TASK DETAILS:
Please repeat the lines below exactly. Begin with the line containing "464px; overflow: hidden;" and go on through the line containing "absolute; inset: 0;".

****************************************

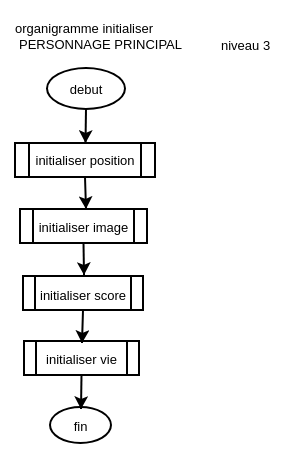
<!DOCTYPE html>
<html lang="fr">
<head>
<meta charset="utf-8">
<title>Organigramme initialiser personnage principal</title>
<style>
:root { --ink: #000; --paper: #fff; }
* { box-sizing: border-box; margin: 0; }
html, body { width: 284px; height: 464px; overflow: hidden; background: var(--paper); }
.flowchart {
  position: relative; width: 284px; height: 464px;
  color: var(--ink);
  font: 13px/16px "Liberation Sans", Arial, sans-serif;
  white-space: nowrap;
}
.title, .level { position: absolute; font-size: 13px; font-weight: 400; }
.title { left: 15px; top: 21px; }
.title span { display: block; }
.title .subject { padding-left: 4px; }
.level { left: 221px; top: 38px; }
.connectors { position: absolute; inset: 0; }
.node {
  position: absolute; display: flex; align-items: center; justify-content: center;
  border: 2px solid var(--ink); background: var(--paper);
}
.terminal { border-radius: 50%; }
.process { height: 36px; padding-top: 2px; }
.process::before, .process::after {
  content: ""; position: absolute; top: 0; bottom: 0; width: 2px; background: var(--ink);
}
.process::before { left: var(--bar); }
.process::after { right: var(--bar); }
.start { left: 46px; top: 67px; width: 80px; height: 43px; padding-top: 3px; }
.position { left: 14px; top: 142px; width: 142px; --bar: 12px; }
.image { left: 19px; top: 208px; width: 129px; --bar: 11px; padding-top: 4px; }
.score { left: 22px; top: 275px; width: 122px; --bar: 10px; padding-top: 5px; }
.life { left: 23px; top: 340px; width: 117px; --bar: 10px; padding-top: 4px; }
.end { left: 49px; top: 406px; width: 63px; height: 38px; padding-top: 4px; }
</style>
</head>
<body>
<main class="flowchart">
  <h1 class="title"><span>organigramme initialiser</span><span class="subject">PERSONNAGE PRINCIPAL</span></h1>
  <p class="level">niveau 3</p>

  <div class="node terminal start">debut</div>
  <div class="node process position">initialiser position</div>
  <div class="node process image">initialiser image</div>
  <div class="node process score">initialiser score</div>
  <div class="node process life">initialiser vie</div>
  <div class="node terminal end">fin</div>

  <svg class="connectors" width="284" height="464" viewBox="0 0 284 464" aria-hidden="true">
    <defs>
      <marker id="arrowhead" markerUnits="userSpaceOnUse" markerWidth="14" markerHeight="14" refX="13" refY="7" orient="auto">
        <path d="M13 7 L0 0 L3 7 L0 14 Z" fill="#000"/>
      </marker>
    </defs>
    <g stroke="#000" stroke-width="2" marker-end="none">
      <line x1="86" y1="109" x2="85.5" y2="143" marker-end="url(#arrowhead)"/>
      <line x1="85" y1="177" x2="86" y2="209" marker-end="url(#arrowhead)"/>
      <line x1="83.5" y1="243" x2="84" y2="275" marker-end="url(#arrowhead)"/>
      <line x1="83" y1="310" x2="82" y2="343" marker-end="url(#arrowhead)"/>
      <line x1="81.5" y1="375" x2="81" y2="409" marker-end="url(#arrowhead)"/>
    </g>
  </svg>
</main>
</body>
</html>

****************************************

WRITTEN RESPONSE:
html, body { width: 284px; height: 464px; overflow: hidden; background: var(--paper); }
.flowchart {
  position: relative; width: 284px; height: 464px;
  color: var(--ink);
  font: 13px/16px "Liberation Sans", Arial, sans-serif;
  white-space: nowrap;
}
.title, .level { position: absolute; font-size: 13px; font-weight: 400; }
.title { left: 15px; top: 21px; }
.title span { display: block; }
.title .subject { padding-left: 4px; }
.level { left: 221px; top: 38px; }
.connectors { position: absolute; inset: 0; }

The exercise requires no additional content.